> [Data listing]:
[Start of Attachment]
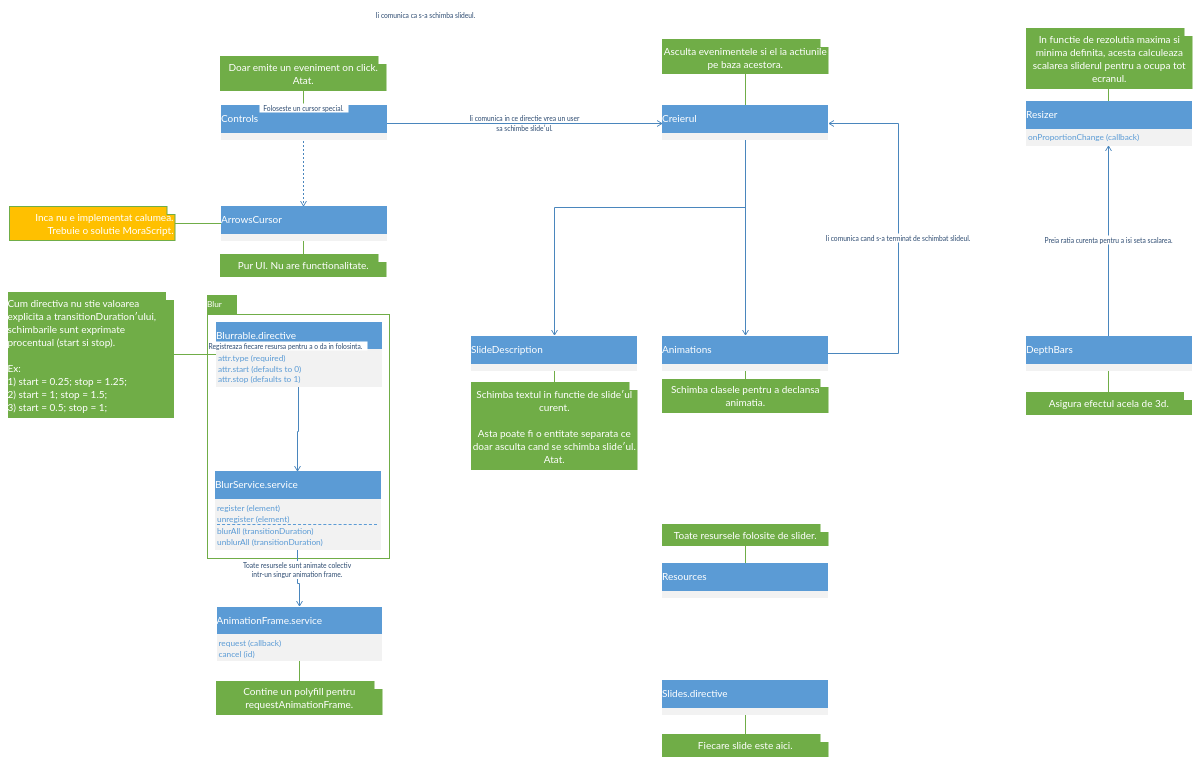
<!DOCTYPE html>
<html lang="ro">
<head>
<meta charset="utf-8">
<title>Diagrama slider</title>
<style>
:root {
  --blue: #5b9bd5;
  --line: #4a86bd;
  --green: #70ad47;
  --amber: #ffc000;
  --body: #f2f2f2;
  --ink: #2c4a70;
  --paper: #fff;
}
* { box-sizing: border-box; margin: 0; padding: 0; }
html, body { width: 1200px; height: 766px; overflow: hidden; background: var(--paper); }
.diagram {
  position: relative;
  width: 1200px;
  height: 766px;
  overflow: hidden;
  font: 10px/13px Lato, Carlito, sans-serif;
  color: var(--paper);
  white-space: nowrap;
}
.connectors { position: absolute; inset: 0; fill: none; stroke: var(--line); stroke-width: 1; }
.connectors .to-note { stroke: var(--green); }
.connectors .dashed { stroke-dasharray: 2 2; }
.class, .note, .label, .package, .package-tab { position: absolute; left: var(--x); top: var(--y); }

.class { width: 165.6px; display: flex; flex-direction: column; }
.class h2 {
  height: 28px;
  padding-bottom: 1px;
  display: flex;
  align-items: center;
  background: var(--blue);
  font-size: 10px;
  font-weight: 400;
}
.class.short h2 { height: 27px; }
.class ul {
  min-height: 7px;
  list-style: none;
  background: var(--body);
  color: var(--blue);
  font-size: 8.3px;
  line-height: 10.6px;
  padding-left: 2px;
}
.class .filled { padding: 4px 2px 2px; }
.class .single { padding: 3px 2px; }
.class .split { min-height: 51px; }
.class .separator { height: 2px; margin-right: 2px; border-top: 1px dashed var(--blue); }

.note {
  --fold: polygon(0 0, calc(100% - 8px) 0, calc(100% - 8px) 8px, 100% 8px, 100% 100%, 0 100%);
  width: 166.5px;
  height: var(--h);
  display: flex;
  align-items: center;
  justify-content: center;
  text-align: center;
  background: var(--green);
  clip-path: var(--fold);
}
.note.wide { padding-top: 2px; }
.note.left { justify-content: flex-start; text-align: left; }
.note.todo { justify-content: flex-end; text-align: right; padding-right: 2px; }
.note.todo::before { content: ""; position: absolute; inset: 1px; background: var(--amber); clip-path: var(--fold); }
.note p { position: relative; }

.label {
  transform: translate(-50%, -50%);
  color: var(--ink);
  font-size: 6.7px;
  line-height: 9px;
  text-align: center;
}
.label.boxed { background: var(--paper); width: var(--w); }
.label.around-line { line-height: 10px; }
.package { width: 183px; height: 245px; border: 1px solid var(--green); }
.package-tab { width: 30px; height: 19px; display: flex; align-items: center; background: var(--green); font-size: 8.3px; }
</style>
</head>
<body>
<main class="diagram">

  <div class="package-tab" style="--x:207px;--y:295px">Blur</div>
  <div class="package" style="--x:207px;--y:314px"></div>

  <svg class="connectors" width="1200" height="766" viewBox="0 0 1200 766" aria-hidden="true">
    <defs>
      <marker id="arrow" viewBox="0 0 8 8" refX="7" refY="4" markerWidth="8" markerHeight="8" markerUnits="userSpaceOnUse" orient="auto">
        <path d="M2 1L7 4L2 7" stroke="#4a86bd" fill="none"/>
      </marker>
    </defs>
    <g class="to-note">
      <path d="M303.5 90V106M745.5 73V106M1108.5 88V102"/>
      <path d="M303.5 241V255M175 223.5H221M174 354.5H216"/>
      <path d="M554.5 371V383M745.5 370V380M1108.5 370V393"/>
      <path d="M745.5 545V564M745.5 714V736M299.5 660V682"/>
    </g>
    <g marker-end="url(#arrow)">
      <path d="M387 123.5H662"/>
      <path class="dashed" d="M303.5 141V206"/>
      <path d="M745.5 140V335"/>
      <path d="M745.5 207.5H554.5V335"/>
      <path d="M828 353.5H898.5V123.5H829"/>
      <path d="M1108.5 336V146"/>
      <path d="M298.5 387V431.5H297.5V471"/>
      <path d="M297.5 550V583.5H299.5V606"/>
    </g>
  </svg>

  <section class="class" style="--x:221px;--y:105px"><h2>Controls</h2><ul></ul></section>
  <section class="class" style="--x:221px;--y:206px"><h2>ArrowsCursor</h2><ul></ul></section>
  <section class="class" style="--x:662px;--y:105px"><h2>Creierul</h2><ul></ul></section>
  <section class="class" style="--x:1026px;--y:101px">
    <h2>Resizer</h2>
    <ul class="single"><li>onProportionChange (callback)</li></ul>
  </section>
  <section class="class" style="--x:471px;--y:336px"><h2>SlideDescription</h2><ul></ul></section>
  <section class="class" style="--x:662px;--y:336px"><h2>Animations</h2><ul></ul></section>
  <section class="class" style="--x:1026px;--y:336px"><h2>DepthBars</h2><ul></ul></section>
  <section class="class" style="--x:662px;--y:563px"><h2>Resources</h2><ul></ul></section>
  <section class="class" style="--x:662px;--y:680px"><h2>Slides.directive</h2><ul></ul></section>
  <section class="class short" style="--x:216px;--y:322px">
    <h2>Blurrable.directive</h2>
    <ul class="filled">
      <li>attr.type (required)</li>
      <li>attr.start (defaults to 0)</li>
      <li>attr.stop (defaults to 1)</li>
    </ul>
  </section>
  <section class="class" style="--x:215px;--y:471px">
    <h2>BlurService.service</h2>
    <ul class="filled split">
      <li>register (element)</li>
      <li>unregister (element)</li>
      <li class="separator"></li>
      <li>blurAll (transitionDuration)</li>
      <li>unblurAll (transitionDuration)</li>
    </ul>
  </section>
  <section class="class short" style="--x:216.5px;--y:607px">
    <h2>AnimationFrame.service</h2>
    <ul class="filled">
      <li>request (callback)</li>
      <li>cancel (id)</li>
    </ul>
  </section>

  <aside class="note" style="--x:220px;--y:56px;--h:35px"><p>Doar emite un eveniment on click.<br>Atat.</p></aside>
  <aside class="note wide" style="--x:662px;--y:39px;--h:35px"><p>Asculta evenimentele si el ia actiunile<br>pe baza acestora.</p></aside>
  <aside class="note" style="--x:1026px;--y:28px;--h:61px"><p>In functie de rezolutia maxima si<br>minima definita, acesta calculeaza<br>scalarea sliderul pentru a ocupa tot<br>ecranul.</p></aside>
  <aside class="note todo" style="--x:9px;--y:206px;--h:35px"><p>Inca nu e implementat calumea.<br>Trebuie o solutie MoraScript.</p></aside>
  <aside class="note" style="--x:220px;--y:254px;--h:23px"><p>Pur UI. Nu are functionalitate.</p></aside>
  <aside class="note left" style="--x:7.5px;--y:292px;--h:126px"><p>Cum directiva nu stie valoarea<br>explicita a transitionDuration′ului,<br>schimbarile sunt exprimate<br>procentual (start si stop).<br><br>Ex:<br>1) start = 0.25; stop = 1.25;<br>2) start = 1; stop = 1.5;<br>3) start = 0.5; stop = 1;</p></aside>
  <aside class="note wide" style="--x:471px;--y:382px;--h:88px"><p>Schimba textul in functie de slide′ul<br>curent.<br><br>Asta poate fi o entitate separata ce<br>doar asculta cand se schimba slide′ul.<br>Atat.</p></aside>
  <aside class="note" style="--x:662px;--y:379px;--h:34px"><p>Schimba clasele pentru a declansa<br>animatia.</p></aside>
  <aside class="note" style="--x:1025.5px;--y:392px;--h:23px"><p>Asigura efectul acela de 3d.</p></aside>
  <aside class="note" style="--x:662px;--y:524px;--h:22px"><p>Toate resursele folosite de slider.</p></aside>
  <aside class="note" style="--x:216px;--y:681px;--h:34px"><p>Contine un polyfill pentru<br>requestAnimationFrame.</p></aside>
  <aside class="note" style="--x:662px;--y:734px;--h:23px"><p>Fiecare slide este aici.</p></aside>

  <p class="label" style="--x:425.5px;--y:15px">Ii comunica ca s-a schimba slideul.</p>
  <p class="label boxed" style="--x:303.5px;--y:107.5px;--w:89px">Foloseste un cursor special.</p>
  <p class="label around-line" style="--x:524.5px;--y:122.5px">Ii comunica in ce directie vrea un user<br>sa schimbe slide′ul.</p>
  <p class="label boxed" style="--x:898px;--y:237.5px;--w:148px">Ii comunica cand s-a terminat de schimbat slideul.</p>
  <p class="label boxed" style="--x:1108.5px;--y:240px;--w:132px">Preia ratia curenta pentru a isi seta scalarea.</p>
  <p class="label boxed" style="--x:287.5px;--y:345.5px;--w:159px;padding-right:4px">Registreaza fiecare resursa pentru a o da in folosinta.</p>
  <p class="label boxed" style="--x:297px;--y:570px;--w:118px">Toate resursele sunt animate colectiv<br>intr-un singur animation frame.</p>

</main>
</body>
</html>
[End of Attachment]
> [Task goal]: Using the records above, list each line that includes "dashed".

> [Your solution]:
.connectors .dashed { stroke-dasharray: 2 2; }
.class .separator { height: 2px; margin-right: 2px; border-top: 1px dashed var(--blue); }
      <path class="dashed" d="M303.5 141V206"/>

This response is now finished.